BEVERLY HILLS, Calif. — Barack Obama sought to put a personal stamp on his economic policies in troubled times, appearing Wednesday in a two-minute television commercial to outline his plans and caution it won't be easy to fix the nation's worsening financial problems.
The new ad was filmed in Denver on Tuesday and was to be broadcast nationally in the wake of one of the worst days on Wall Street, as the stock market, reeling from the bankruptcy of Lehman Brothers and the takeover of Merrill Lynch, fell 500 points. The turmoil continued Tuesday when the Federal Reserve forged an extraordinary $85 billion rescue of insurance giant American International Group Inc.
The ad and a hardening of Obama's rhetoric reflected a turning point in the campaign to zero in on the economy as the No. 1 issue for voters.
Obama's point was that Americans didn't have to read newspapers or watch television reports to know that the economy is struggling.

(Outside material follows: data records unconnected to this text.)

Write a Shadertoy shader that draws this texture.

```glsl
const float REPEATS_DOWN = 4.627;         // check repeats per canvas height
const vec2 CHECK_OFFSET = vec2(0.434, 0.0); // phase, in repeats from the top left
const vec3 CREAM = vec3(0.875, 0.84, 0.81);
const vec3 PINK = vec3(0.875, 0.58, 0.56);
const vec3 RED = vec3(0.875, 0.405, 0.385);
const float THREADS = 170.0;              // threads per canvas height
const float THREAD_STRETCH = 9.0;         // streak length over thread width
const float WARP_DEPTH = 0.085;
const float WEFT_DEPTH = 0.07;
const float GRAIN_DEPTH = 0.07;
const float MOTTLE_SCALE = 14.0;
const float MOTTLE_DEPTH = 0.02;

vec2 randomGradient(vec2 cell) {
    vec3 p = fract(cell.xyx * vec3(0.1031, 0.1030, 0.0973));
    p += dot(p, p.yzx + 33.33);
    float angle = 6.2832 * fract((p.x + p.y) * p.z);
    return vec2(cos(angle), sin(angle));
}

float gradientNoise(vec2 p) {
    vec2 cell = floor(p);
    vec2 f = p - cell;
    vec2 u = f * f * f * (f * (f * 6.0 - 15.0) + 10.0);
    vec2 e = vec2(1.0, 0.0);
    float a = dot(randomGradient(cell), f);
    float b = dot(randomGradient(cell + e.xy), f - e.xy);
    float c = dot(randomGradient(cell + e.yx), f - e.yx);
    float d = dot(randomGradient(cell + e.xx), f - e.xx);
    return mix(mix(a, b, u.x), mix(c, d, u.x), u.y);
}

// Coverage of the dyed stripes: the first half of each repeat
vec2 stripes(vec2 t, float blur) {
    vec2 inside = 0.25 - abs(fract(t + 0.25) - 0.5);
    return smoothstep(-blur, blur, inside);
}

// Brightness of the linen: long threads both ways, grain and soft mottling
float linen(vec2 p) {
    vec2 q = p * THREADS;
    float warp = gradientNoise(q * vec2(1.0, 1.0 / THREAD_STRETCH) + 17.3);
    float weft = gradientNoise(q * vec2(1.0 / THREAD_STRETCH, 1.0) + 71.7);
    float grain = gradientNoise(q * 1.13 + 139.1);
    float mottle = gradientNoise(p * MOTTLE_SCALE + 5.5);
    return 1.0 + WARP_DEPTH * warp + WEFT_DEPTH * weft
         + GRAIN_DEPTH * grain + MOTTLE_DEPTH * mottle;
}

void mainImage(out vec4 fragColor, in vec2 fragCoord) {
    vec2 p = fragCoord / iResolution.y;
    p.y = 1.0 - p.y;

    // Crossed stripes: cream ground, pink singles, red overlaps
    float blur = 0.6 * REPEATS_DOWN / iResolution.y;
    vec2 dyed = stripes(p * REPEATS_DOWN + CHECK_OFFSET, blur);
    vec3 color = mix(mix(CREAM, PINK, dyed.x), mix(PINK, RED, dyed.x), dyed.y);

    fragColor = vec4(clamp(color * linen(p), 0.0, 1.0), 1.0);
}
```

Obama said: "600,000 Americans have lost their jobs since January. Paychecks are flat and home values are falling. It's hard to pay for gas and groceries and if you put it on a credit card they've probably raised your rates.

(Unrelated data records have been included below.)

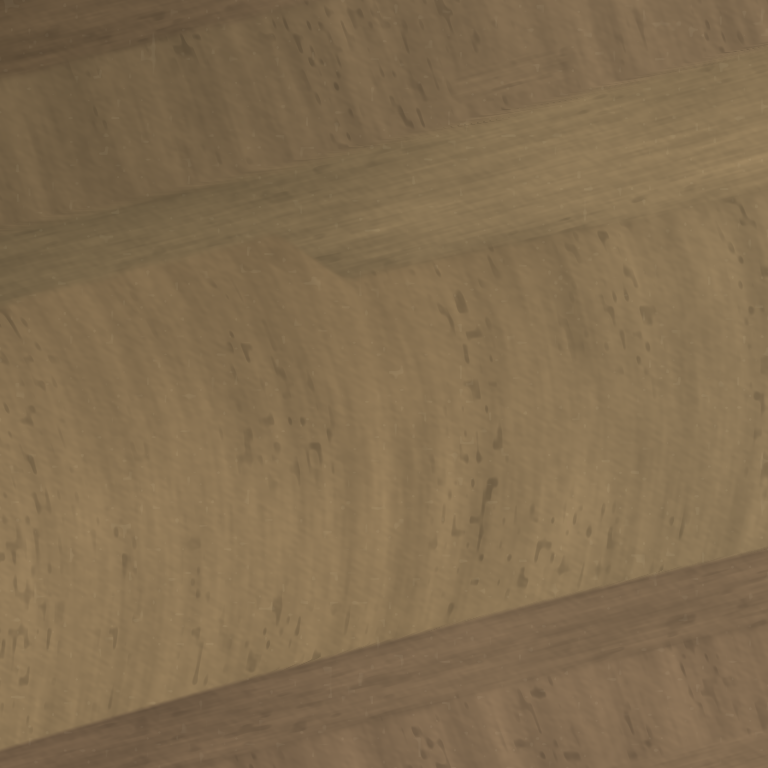
Reproduce this texture procedurally as a Shadertoy shader.

```glsl
// Brown wood-like surface: slanted bands of lengthwise streaks lie between
// fields of bowed crosswise grain. Distance to each band edge picks the layer,
// and stretched value noise draws the streaks, flecks and fine weave.

float hash(vec2 p) {
    vec3 q = fract(p.xyx * vec3(0.1031, 0.1030, 0.0973));
    q += dot(q, q.yzx + 33.33);
    return fract((q.x + q.y) * q.z);
}

float noise(vec2 p) {
    vec2 cell = floor(p), f = fract(p);
    f = f * f * (3.0 - 2.0 * f);
    float low = mix(hash(cell), hash(cell + vec2(1, 0)), f.x);
    float high = mix(hash(cell + vec2(0, 1)), hash(cell + vec2(1, 1)), f.x);
    return mix(low, high, f.y);
}

// Signed streaks; "across" cuts the fibres and "along" follows them.
float fibres(float across, float along) {
    float sum = 0.0, weight = 0.5, scale = 24.0;
    for (int i = 0; i < 4; i++) {
        sum += weight * (noise(vec2(across * scale, along * scale * 0.13 + float(i) * 17.0)) - 0.5);
        scale *= 2.0;
        weight *= 0.78;
    }
    return sum;
}

// Short dark pores, elongated along the fibres.
float pores(float across, float along) {
    float cluster = noise(vec2(across * 19.0, along * 7.0));
    float grain = noise(vec2(across * 135.0, along * 62.0));
    return smoothstep(0.66, 0.93, grain) * smoothstep(0.3, 0.8, cluster);
}

// Soft elliptical stain with its radii along x and y.
float stain(vec2 p, vec2 center, vec2 radii) {
    vec2 d = (p - center) / radii;
    return exp(-dot(d, d));
}

float inside(float d, float blur) {
    return smoothstep(-blur, blur, d);
}

void mainImage(out vec4 fragColor, in vec2 fragCoord) {
    vec2 uv = fragCoord / iResolution.xy;
    float x = uv.x, y = uv.y;
    float wobble = 0.006 * (noise(uv * vec2(22.0, 35.0)) - 0.5);

    // Band edges, listed from bottom to top
    float bottomTop = 0.023 + 0.30 * x - 0.037 * x * x;
    float step1 = smoothstep(0.36, 0.45, x + 0.4 * (y - 0.66));
    float middleLow = mix(0.603 + 0.26 * x, 0.543 + 0.21 * x, step1);
    float middleTop = 0.698 + 0.21 * x + 0.03 * x * x;
    float cornerLow = 0.898 + 0.245 * x;

    // Layer coverage
    float lowerPart = inside(bottomTop - y, 0.0035);
    float bottomBand = lowerPart * inside(y - bottomTop + 0.097 + wobble, 0.009);
    float cornerBand = inside(bottomTop - 0.236 - y, 0.008);
    float middleBand = inside(y - middleLow + wobble, 0.008) * inside(middleTop - y + wobble, 0.010);
    float upperPart = inside(y - middleTop, 0.010);
    float topBand = inside(y - cornerLow + wobble, 0.009);
    vec2 patchPos = vec2(x - 0.665, y - 0.902 - 0.22 * (x - 0.665));
    float patchBand = inside(0.072 - abs(patchPos.x), 0.008) * inside(0.022 - abs(patchPos.y), 0.006);
    float lengthwise = max(max(bottomBand, cornerBand), max(max(middleBand, topBand), patchBand));

    // Base colours with broad light falloff
    vec3 field = mix(vec3(0.555, 0.465, 0.335), vec3(0.495, 0.412, 0.295), smoothstep(0.2, 0.72, y - 0.13 * x));
    field = mix(field, vec3(0.555, 0.475, 0.350), 0.55 * smoothstep(0.45, 1.0, x));
    vec3 upper = mix(vec3(0.445, 0.372, 0.268), vec3(0.510, 0.425, 0.318), smoothstep(0.0, 1.0, x));
    vec3 middle = mix(vec3(0.450, 0.383, 0.275), vec3(0.560, 0.475, 0.345), smoothstep(0.1, 0.85, x));
    middle *= 1.0 - 0.09 * inside(y - 0.667 - 0.225 * x, 0.05);
    vec3 lower = mix(vec3(0.455, 0.370, 0.280), vec3(0.510, 0.420, 0.318), smoothstep(0.0, 0.7, x));
    vec3 color = mix(field, upper, upperPart);
    color = mix(color, middle, middleBand);
    color = mix(color, mix(vec3(0.385, 0.315, 0.228), vec3(0.450, 0.370, 0.275), x * 2.4), topBand);
    color = mix(color, lower, lowerPart);
    color *= 1.0 - 0.035 * bottomBand;

    // Crosswise grain bows in the main field and leans elsewhere
    float bow = y - 0.20 - 0.30 * x;
    float across = x + 0.7 * bow * bow;
    across = mix(across, x + 0.35 * y, max(upperPart, lowerPart));
    across += 0.006 * (noise(uv * vec2(5.0, 9.0)) - 0.5);
    float crossGrain = fibres(across, y) * 0.17 - 0.13 * pores(across, y);

    // Lengthwise grain follows the slope of the bands
    float rise = y - 0.235 * x - 0.015 * x * x;
    float longGrain = fibres(rise * 1.9 + 3.0, x * 1.3) * 0.19 - 0.08 * pores(rise + 5.0, x * 0.7);
    color *= 1.0 + mix(crossGrain, longGrain, lengthwise);

    // Dark seams along the edges
    float seam = 0.06 * exp(-abs(y - middleLow) * 170.0) * smoothstep(0.35, 0.5, x);
    seam += 0.05 * exp(-abs(y - bottomTop + 0.097) * 190.0);
    seam += 0.05 * exp(-abs(y - bottomTop + 0.004) * 220.0);
    seam += 0.05 * exp(-abs(y - cornerLow) * 150.0);
    color *= 1.0 - seam * (0.5 + noise(vec2(x * 60.0, y * 30.0)));

    // Local stains, broken up by noise
    float dark = stain(uv, vec2(0.866, 0.680), vec2(0.012, 0.03));
    dark += stain(uv, vec2(0.730, 0.425), vec2(0.009, 0.06));
    dark += stain(uv, vec2(0.735, 0.918), vec2(0.022, 0.016));
    dark += 0.7 * stain(uv, vec2(0.365, 0.665), vec2(0.035, 0.025));
    dark += 0.7 * stain(uv, vec2(0.250, 0.820), vec2(0.025, 0.05));
    color *= 1.0 - 0.14 * dark * noise(vec2(across * 90.0, y * 45.0));

    // Mottling and slanted fine weave
    color *= 1.0 + 0.035 * (noise(uv * 9.0 + 4.0) - 0.5);
    float weave = noise(vec2(x * 85.0 - y * 50.0, x * 110.0 + y * 190.0));
    color *= 1.0 + 0.05 * (weave - 0.5);
    color += vec3(0.025, 0.027, 0.025) * smoothstep(0.86, 0.98, noise(uv * 130.0 + 31.0));
    fragColor = vec4(color, 1.0);
}
```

"You're paying more than ever for health insurance that covers less and less," he said. "This isn't just a string of bad luck. The truth is that while you've been living up to your responsibilities, Washington has not. That's why we need change. Real change."
Taped in a living-room like setting, Obama spoke directly to the camera and did not mention Republican rival John McCain.
The Obama campaign also released an ad highlighting the closure of Corning Inc.'s plant in State College, Pa., and accusing McCain of selling out its workers.
The ad, which is set to air in Pennsylvania and 13 other states, features photos of blue-collar workers and claims that in 2004 the company hired back many of its workers to dismantle the equipment for shipment to China. McCain, it says, supported breaks to companies that moved jobs overseas and voted against a crackdown on unfair trade practices.
"Washington sold them out with the help of people like John McCain," the ad says.
Wall Street's turbulence and the shakiness of the U.S. financial system brought the economy to the fore after weeks of campaign distractions and fascination with McCain's surprise pick of Alaska Gov. Sarah Palin as his running mate.
"Certainly the events of this week have blasted the campaigns back to the central issue," said David Axelrod, chief strategist for Obama.
Obama, in his two-minute commercial, said, "Much of this campaign has been consumed by petty attacks and distractions that have nothing to do with you or how we get America back on track."
He made the same point at a pair of Hollywood fundraisers Tuesday night, where he raised about $9 million for his campaign and the Democratic Party.
"If we can cut through the nonsense and the lipstick and the pigs and the silliness, then I'm absolutely convinced that we're going to win," Obama said, speaking over laughter and applause. He said the economic turmoil of recent days had "reminded people that this is not a game. This is not a reality show, no offense to any of you. This is not a sitcom."
Actors Will Farrell, Leonardo DiCaprio, Jamie Lee Curtis and Jodie Foster were spotted in the audience; waiters said that DreamWorks founders Steven Spielberg, David Geffen and Jeffrey Katzenberg also were in the crowd of 250-300 people who paid $28,500 each.
Later, Obama appeared at a $250-a-person fundraiser with singer-actress Barbra Streisand. She ran through bits of songs, but did not sing entire numbers, for about 15 minutes. That crowd included Ron Howard, Sarah Silverman, Magic Johnson and Pierce Brosnan.
"I'm not in a celebratory mood," Obama said in remarks that seemed to surprise the upbeat audience. "We are at a defining moment in our history." With the economy stumbling and the U.S. engaged in wars in Iraq and Afghanistan, Obama said, "We feel that somehow we've gotten badly off track."
In his new commercial, Obama recited his now-familiar proposals for tax cuts for middle-class Americans, tougher regulation of the financial industry, an initiative to end America's dependence on Mideast oil within 10 years and other steps, including "a responsible end to this war in Iraq so we stop spending billions each month rebuilding their country when we should be rebuilding ours."
"Doing these things won't be easy," he said, adding that "bitter partisan fights and outworn ideas of the left and the right won't solve the problems we face today."
Associated Press writer Kimberly Hefling in Washington contributed to this report.
(This version CORRECTS the number of states where blue-collar ad will air to 14, not 13.)